# AVAILABLE DATA:
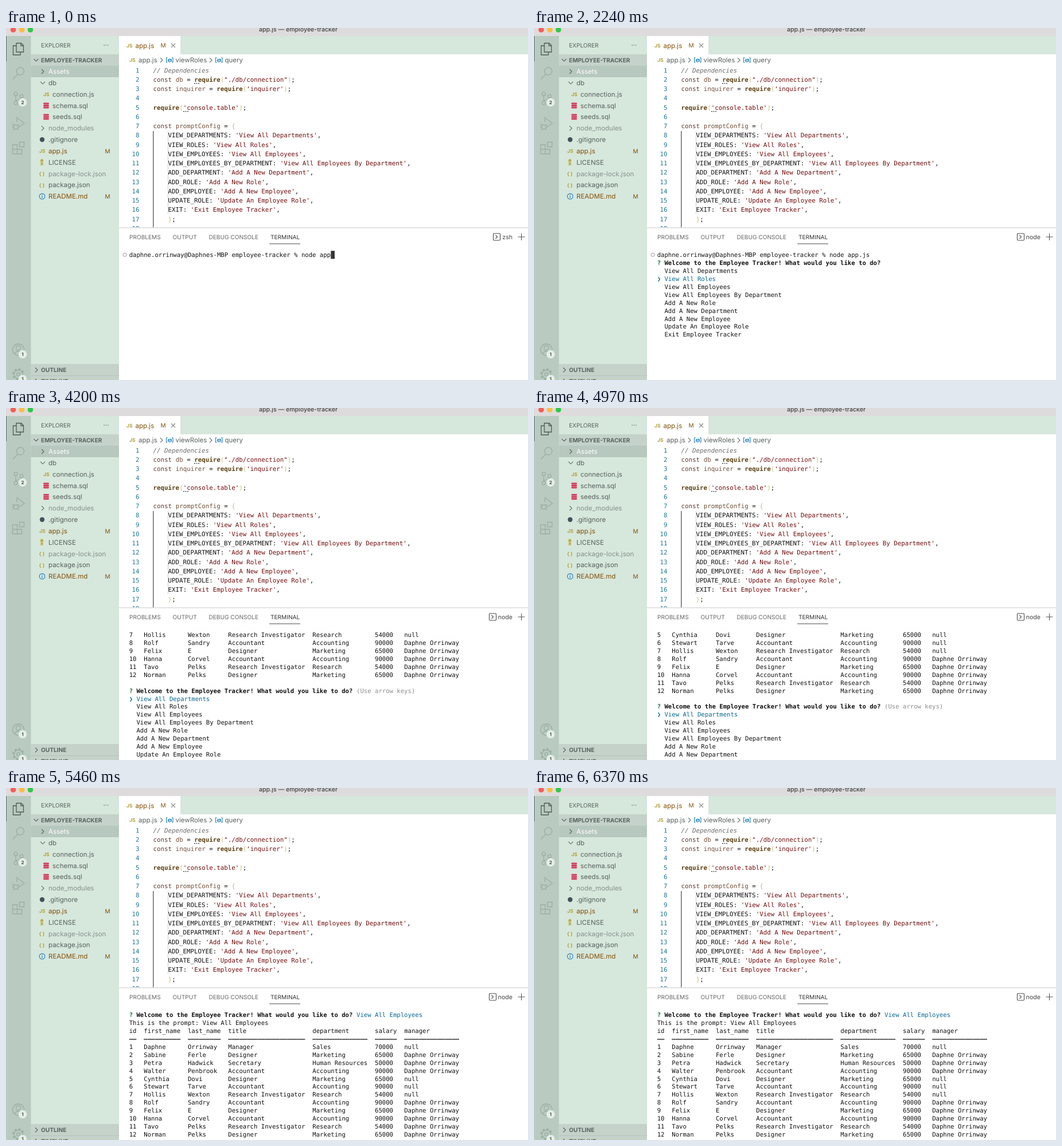
An HTML page that plays this animation: 910 by 615 pixels, repeating every 6720 ms.

```html
<!DOCTYPE html>
<html lang="en">
<head>
<meta charset="utf-8">
<title>Employee tracker</title>
<style>
  html, body { margin: 0; width: 100%; height: 100%; overflow: hidden; background: #fff; }
  svg { display: block; }
  text { font-family: Inter, Roboto, sans-serif; font-size: 11.5px; fill: #58625d; text-rendering: geometricPrecision; }
  .caps { font-size: 10.1px; }
  .bold { font-weight: 700; }
  .badge { font-size: 8px; font-weight: 600; fill: #2e3a33; text-anchor: middle; }
  .js { font-size: 8.6px; font-weight: 700; fill: #b3a238; }
  .muted { fill: #87928c; }
  .modified { fill: #824f08; }
  .light { fill: #fff; }
  .end { text-anchor: end; }
  .code, .term { font-family: "DejaVu Sans Mono", "Liberation Mono", monospace; fill: #111; }
  .code { font-size: 10.8px; }
  .term { font-size: 10.61px; }
  .number { fill: #237893; }
  .comment { fill: #6c6c6c; font-style: italic; }
  .keyword { fill: #623a32; }
  .name { fill: #74503c; }
  .call { fill: #5c4010; font-weight: 700; }
  .string { fill: #720d0d; }
  .bracket { fill: #c9bb7c; }
  .ask { fill: #16733c; font-weight: 700; }
  .pick { fill: #066791; }
  .hint { fill: #8c8c8c; }
  .icon { fill: none; stroke: #9bafa3; stroke-width: 1.3; }
  .chevron { fill: none; stroke: #5b6660; stroke-width: 1.1; }
  .symbol { fill: none; stroke: #1f7fc0; stroke-width: 1.1; }
</style>
</head>
<body>
<svg id="stage" width="910" height="615" viewBox="0 0 910 615">
  <defs>
    <clipPath id="editorClip"><path d="M197 46H910V348.5H197z"/></clipPath>
    <clipPath id="termClip"><path d="M197 387H910V615H197z"/></clipPath>
  </defs>
  <path fill="#fff" d="M0 0H910V615H0z"/>
  <path fill="#d6e7dc" d="M43 14H910V46H43zM43 46H197V615H43z"/>
  <path fill="#b9cac0" d="M0 14H43.500V615H0z"/>
  <path fill="#dddbdc" d="M0 0H910V14H0z"/>
  <path fill="#fff" d="M197 14H304V47H197z"/>
  <path fill="#c4d2ca" d="M43.500 46H197V66H43.500zM43.500 587H197V615H43.500z"/>
  <path fill="#b7c8be" d="M43.500 66H197V86H43.500z"/>
  <path stroke="#b3c2b9" d="M44 607.500H197"/>
  <path fill="#5f7066" d="M0 14H1V58H0z"/>
  <circle cx="12.500" cy="3" r="4.800" fill="#fb5c56"/>
  <circle cx="27.500" cy="3" r="4.800" fill="#fcbc3f"/>
  <circle cx="42.500" cy="3" r="4.800" fill="#33c748"/>

  <g class="icon">
    <path stroke="#4d5d53" d="M18 26.500H26.500L30.500 30.500V42H18zM18 31H12.500V47H25V42M26 26.500V31H30.500"/>
    <circle cx="25" cy="75.500" r="6.500"/><path d="M20.500 80.500L12 89.500"/>
    <circle cx="17" cy="115" r="2.900"/><circle cx="17" cy="131" r="2.900"/><circle cx="27" cy="119" r="2.900"/>
    <path d="M17 118V128M27 122C26 126 20 124 17.500 127.500"/>
    <path d="M19 164V156.500L32 166.500L23 173M13.500 169.500H20.500V174.500Q17 180 13.500 174.500zM11 168L13.500 170.500M23 168L20.500 170.500M10.500 173H13M21 173H23.500M11.500 178L14 176M22.500 178L20 176"/>
    <path d="M11.500 204H19.500V212H27.500V220H11.500zM11.500 212H19.500V220M23.500 199.500H31.500V207.500H23.500z"/>
    <circle cx="21.500" cy="562" r="10"/><circle cx="21.500" cy="559" r="4"/><path d="M14.500 569Q21.500 560 28.500 569"/>
    <circle cx="21.500" cy="605" r="7.500"/><circle cx="21.500" cy="605" r="2.800"/>
    <circle cx="21.500" cy="605" r="9" stroke-width="3" stroke-dasharray="3.530 3.530"/>
  </g>
  <g id="chrome"></g>

  <g clip-path="url(#editorClip)">
    <path stroke="#444" stroke-width="1.200" d="M256.800 180V349"/>
    <path stroke="#c9cdd6" d="M282.500 180V325"/>
    <g id="editor"></g>
    <g fill="#555"><path d="M328 96h2v1.500h-2zM331.500 96h2v1.500h-2zM335 96h2v1.500h-2zM309 145h2v1.500h-2zM312.500 145h2v1.500h-2zM316 145h2v1.500h-2z"/></g>
  </g>
  <path stroke="#c9c9c9" d="M197 349H910"/>
  <path stroke="#4a4a4a" d="M459 377H513"/>
  <g id="shell">
    <path fill="none" stroke="#4a4a4a" stroke-width="1.100" d="M-12 -6H-1.500Q0 -6 0 -4.500V4.500Q0 6 -1.500 6H-10.500Q-12 6 -12 4.500V-4.500Q-12 -6 -10.500 -6M-8 -3L-5 0L-8 3"/>
  </g>
  <path stroke="#555" stroke-width="1.100" d="M892.500 365H904.500M898.500 359V371"/>
  <g clip-path="url(#termClip)"><g id="terminal"></g></g>
</svg>
<script>
const LOOP = 6720;
const $ = id => document.getElementById(id);

function el(parent, tag, attrs, content) {
  const node = document.createElementNS('http://www.w3.org/2000/svg', tag);
  for (const key in attrs) node.setAttribute(key, attrs[key]);
  if (content !== undefined) node.textContent = content;
  return parent.appendChild(node);
}
// y is the middle of the capital letters
const label = (x, y, content, cls = '', parent = chrome) =>
  el(parent, 'text', { x, y: y + (/caps/.test(cls) ? 3.7 : 4.1), class: cls }, content);

// Each run of words sits on the character grid.
function monoLine(parent, cls, x, y, cell, segments) {
  const line = el(parent, 'text', { class: cls, y });
  let col = 0;
  for (const [content, kind = ''] of segments) {
    for (const run of content.matchAll(/\S+(?: \S+)*/g))
      el(line, 'tspan', { x: x + (col + run.index) * cell, class: kind }, run[0]);
    col += content.length;
  }
}

// Window, side bar and tabs
const chrome = $('chrome');
const chevron = (x, y, open) => el(chrome, 'path', {
  class: 'chevron',
  d: open ? `M${x - 4} ${y - 2}l4 4l4 -4` : `M${x - 2} ${y - 4}l4 4l-4 4`
});
const badge = (y, n) => {
  el(chrome, 'circle', { cx: 29, cy: y, r: 7.3, fill: '#e2eee6' });
  el(chrome, 'text', { x: 29, y: y + 3, class: 'badge' }, n);
};
badge(130, 2); badge(570, 1); badge(613, 1);

const title = label(441, 1.9, 'app.js — employee-tracker');
title.style.cssText = 'font-size:10.6px;font-weight:500;fill:#444';
label(61, 30.5, 'EXPLORER', 'caps');
label(169.5, 29.5, '···');
chevron(52.5, 56, true);  label(61, 56, 'EMPLOYEE-TRACKER', 'caps bold');
chevron(53, 597.5);       label(61, 597.5, 'OUTLINE', 'caps bold');
chevron(53, 617);         label(61, 617, 'TIMELINE', 'caps bold');

const icons = {
  closed: (x, y) => chevron(x - 1, y),
  open: (x, y) => chevron(x - 1, y, true),
  js: (x, y) => el(chrome, 'text', { x: x - 5, y: y + 3.2, class: 'js' }, 'JS'),
  sql: (x, y) => {
    for (const dy of [-3.5, 0, 3.5])
      el(chrome, 'rect', { x: x - 5, y: y + dy - 1.5, width: 10, height: 2.9, rx: 1.4, fill: '#d43b5c' });
  },
  git: (x, y) => el(chrome, 'circle', { cx: x - 2, cy: y, r: 4.2, fill: '#41535b' }),
  license: (x, y) => {
    el(chrome, 'circle', { cx: x - 2.5, cy: y - 3, r: 2.7, fill: '#bfae50' });
    el(chrome, 'path', { d: `M${x - 4.500} ${y}v6l2 -2l2 2v-6z`, fill: '#bfae50' });
  },
  json: (x, y) => el(chrome, 'text', { x: x - 7.5, y: y + 3.4, class: 'js' }, '{ }'),
  info: (x, y) => {
    el(chrome, 'circle', { cx: x - 2, cy: y, r: 4.8, class: 'symbol' });
    el(chrome, 'path', { d: `M${x - 2} ${y - 1}v4M${x - 2} ${y - 3.200}v1.300`, class: 'symbol' });
  }
};
[
  ['Assets', 'closed', 'light'], ['db', 'open'],
  ['connection.js', 'js', '', 1], ['schema.sql', 'sql', '', 1], ['seeds.sql', 'sql', '', 1],
  ['node_modules', 'closed', 'muted'], ['.gitignore', 'git'], ['app.js', 'js', 'modified'],
  ['LICENSE', 'license'], ['package-lock.json', 'json', 'muted'],
  ['package.json', 'json'], ['README.md', 'info', 'modified']
].forEach(([name, icon, cls = '', nested = 0], i) => {
  const y = 76 + i * 19.83;
  icons[icon](nested ? 70 : 65 - (icon === 'js' ? 2 : 0), y);
  label(nested ? 81 : 74, y, name, cls);
  if (cls === 'modified') label(172.5, y, 'M', cls + ' caps');
});

icons.js(215, 30.5);
label(225.5, 30.5, 'app.js', 'modified');
label(269.5, 30.5, 'M', 'modified caps');
el(chrome, 'path', { class: 'chevron', opacity: .75, d: 'M288 27l7 7m0 -7l-7 7' });
icons.js(220, 56.2);
label(231, 56.2, 'app.js');
for (const [x, name] of [[271, 'viewRoles'], [357, 'query']]) {
  chevron(x, 56.2);
  el(chrome, 'path', { class: 'symbol', d: `M${x + 10.500} 52h-2v8h2M${x + 18} 52h2v8h-2M${x + 11.500} 55.500l3.500 -1.500l2.500 1.300v2.500l-3.500 1.500l-2.500 -1.300zl2.500 1.200l3.500 -1.500` });
  label(x + 24.5, 56.2, name);
}
[[215, 'PROBLEMS'], [290.5, 'OUTPUT'], [353.5, 'DEBUG CONSOLE'], [461, 'TERMINAL']]
  .forEach(([x, name]) => label(x, 365.5, name, 'caps').style.fill = name === 'TERMINAL' ? '#333' : '#666');

// Editor
const source = `// Dependencies
const db = require("./db/connection");
const inquirer = require('inquirer');

require('console.table');

const promptConfig = {
    VIEW_DEPARTMENTS: 'View All Departments',
    VIEW_ROLES: 'View All Roles',
    VIEW_EMPLOYEES: 'View All Employees',
    VIEW_EMPLOYEES_BY_DEPARTMENT: 'View All Employees By Department',
    ADD_DEPARTMENT: 'Add A New Department',
    ADD_ROLE: 'Add A New Role',
    ADD_EMPLOYEE: 'Add A New Employee',
    UPDATE_ROLE: 'Update An Employee Role',
    EXIT: 'Exit Employee Tracker',
    };
`.split('\n');
const grammar = [
  ['comment', /^\/\/.*/], ['string', /^(?:'[^']*'|"[^"]*")/], ['keyword', /^const\b/],
  ['call', /^require\b/], ['name', /^(?:db|inquirer|promptConfig)\b/], ['bracket', /^[(){}]/],
  ['', /^(?:\w+|\s+|.)/]
];
function tokenize(line) {
  const tokens = [];
  while (line) {
    const [kind, rule] = grammar.find(([, r]) => r.test(line));
    const word = line.match(rule)[0];
    tokens.push([word, kind]);
    line = line.slice(word.length);
  }
  return tokens;
}
source.forEach((line, i) => {
  const y = 77.7 + i * 16.25;
  el($('editor'), 'text', { x: 232.5, y, class: 'code number end' }, i + 1);
  monoLine($('editor'), 'code', 256.6, y, 6.505, tokenize(line));
});

// Terminal
const CELL = 6.393, ROW = 13.91, LEFT = 214.7, BASE = 400.3;
const boss = 'Daphne Orrinway';
const pad = (values, widths) => values.map((v, i) => String(v).padEnd(widths[i])).join('  ');
const widths = [2, 10, 9, 21, 15, 6, 15];
const jobs = {
  M: ['Manager', 'Sales', 70000], D: ['Designer', 'Marketing', 65000],
  S: ['Secretary', 'Human Resources', 50000], A: ['Accountant', 'Accounting', 90000],
  R: ['Research Investigator', 'Research', 54000]
};
const staff = [
  'Daphne Orrinway M', 'Sabine Ferle D *', 'Petra Hadwick S *', 'Walter Penbrook A *',
  'Cynthia Dovi D', 'Stewart Tarve A', 'Hollis Wexton R', 'Rolf Sandry A *',
  'Felix E D *', 'Hanna Corvel A *', 'Tavo Pelks R *', 'Norman Pelks D *'
].map((entry, i) => {
  const [first, last, job, managed] = entry.split(' ');
  return pad([i + 1, first, last, ...jobs[job], managed ? boss : 'null'], widths);
});
const table = [
  [[pad(['id', 'first_name', 'last_name', 'title', 'department', 'salary', 'manager'], widths)]],
  [[pad(widths.map(w => '–'.repeat(w)), widths), 'bold']],
  ...staff.map(row => [[row]])
];

const options = ['View All Departments', 'View All Roles', 'View All Employees',
  'View All Employees By Department', 'Add A New Role', 'Add A New Department',
  'Add A New Employee', 'Update An Employee Role', 'Exit Employee Tracker'];
const question = (content, kind) => [['?', 'ask'], [' '],
  ['Welcome to the Employee Tracker! What would you like to do?', 'bold'], [' '], [content, kind]];
const menu = (chosen, hint = '') => [question(hint, 'hint'),
  ...options.map((name, i) => i === chosen ? [['❯', 'pick'], [' '], [name, 'pick']] : [['  ' + name]])];
const hint = '(Use arrow keys)';
const prompt = 'daphne.orrinway@Daphnes-MBP employee-tracker % node ';
const command = [[prompt + 'app.js']];

const history = [
  [[pad(['Cynthia', 'Dovi', 'Marketing'], [10, 9, 0])]],
  [[pad(['Stewart', 'Tarve', 'Accounting'], [10, 9, 0])]],
  command, question(options[2], 'pick'), [['This is the prompt: ' + options[2]]],
  ...table, [['']], ...menu(0, hint)
];

const typed = word => ({ lines: [[[prompt + word]]], cursor: [prompt.length + word.length, 0], shell: 'zsh' });
const waiting = shell => ({ lines: [command], cursor: [0, 1], shell });
const asking = (chosen, note) => ({ lines: [command, ...menu(chosen, note)] });
const scrolled = top => ({ lines: history, top, mark: 2 });

const steps = [
  [0, typed('app')], [280, typed('app.')], [350, typed('app.j')], [560, typed('app.js')],
  [840, waiting('zsh')], [910, waiting('node')],
  [1400, asking(0, hint)], [2240, asking(1)], [2520, asking(2)],
  ...[[3080, 13], [4900, 12], [4970, 11], [5110, 9], [5180, 8], [5250, 6], [5320, 5], [5390, 4],
    [5460, 3], [5530, 2], [5600, 1], [5670, 0], [5880, 1], [6020, 2], [6160, 3]]
    .map(([time, top]) => [time, scrolled(top)])
];

const shellLabel = label(883, 365, '', 'end', $('stage'));
shellLabel.style.cssText = 'font-size:10.6px;fill:#444';

function draw({ lines, top = 0, mark = 0, cursor, shell = 'node' }) {
  const terminal = $('terminal');
  terminal.replaceChildren();
  lines.slice(top, top + 17).forEach((line, i) =>
    monoLine(terminal, 'term', LEFT, BASE + i * ROW, CELL, line));
  if (mark >= top)
    el(terminal, 'circle', { cx: 207, cy: 396.3 + (mark - top) * ROW, r: 3, fill: 'none', stroke: '#9a9a9a' });
  if (cursor)
    el(terminal, 'rect', { x: LEFT + cursor[0] * CELL, y: 389.3 + cursor[1] * ROW, width: 6.6, height: 14, fill: '#333' });
  shellLabel.textContent = shell;
  $('shell').setAttribute('transform', `translate(${shell === 'zsh' ? 861.5 : 854.5} 365)`);
}

let shown;
function tick() {
  const time = performance.now() % LOOP;
  const step = steps.findLast(([start]) => start <= time);
  if (step !== shown) draw((shown = step)[1]);
  requestAnimationFrame(tick);
}
tick();
</script>
</body>
</html>
```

# WHAT TO WORK ON:
Your answer should be all lines from the data that contain "badge".

# REPLY:
  .badge { font-size: 8px; font-weight: 600; fill: #2e3a33; text-anchor: middle; }
const badge = (y, n) => {
  el(chrome, 'text', { x: 29, y: y + 3, class: 'badge' }, n);
badge(130, 2); badge(570, 1); badge(613, 1);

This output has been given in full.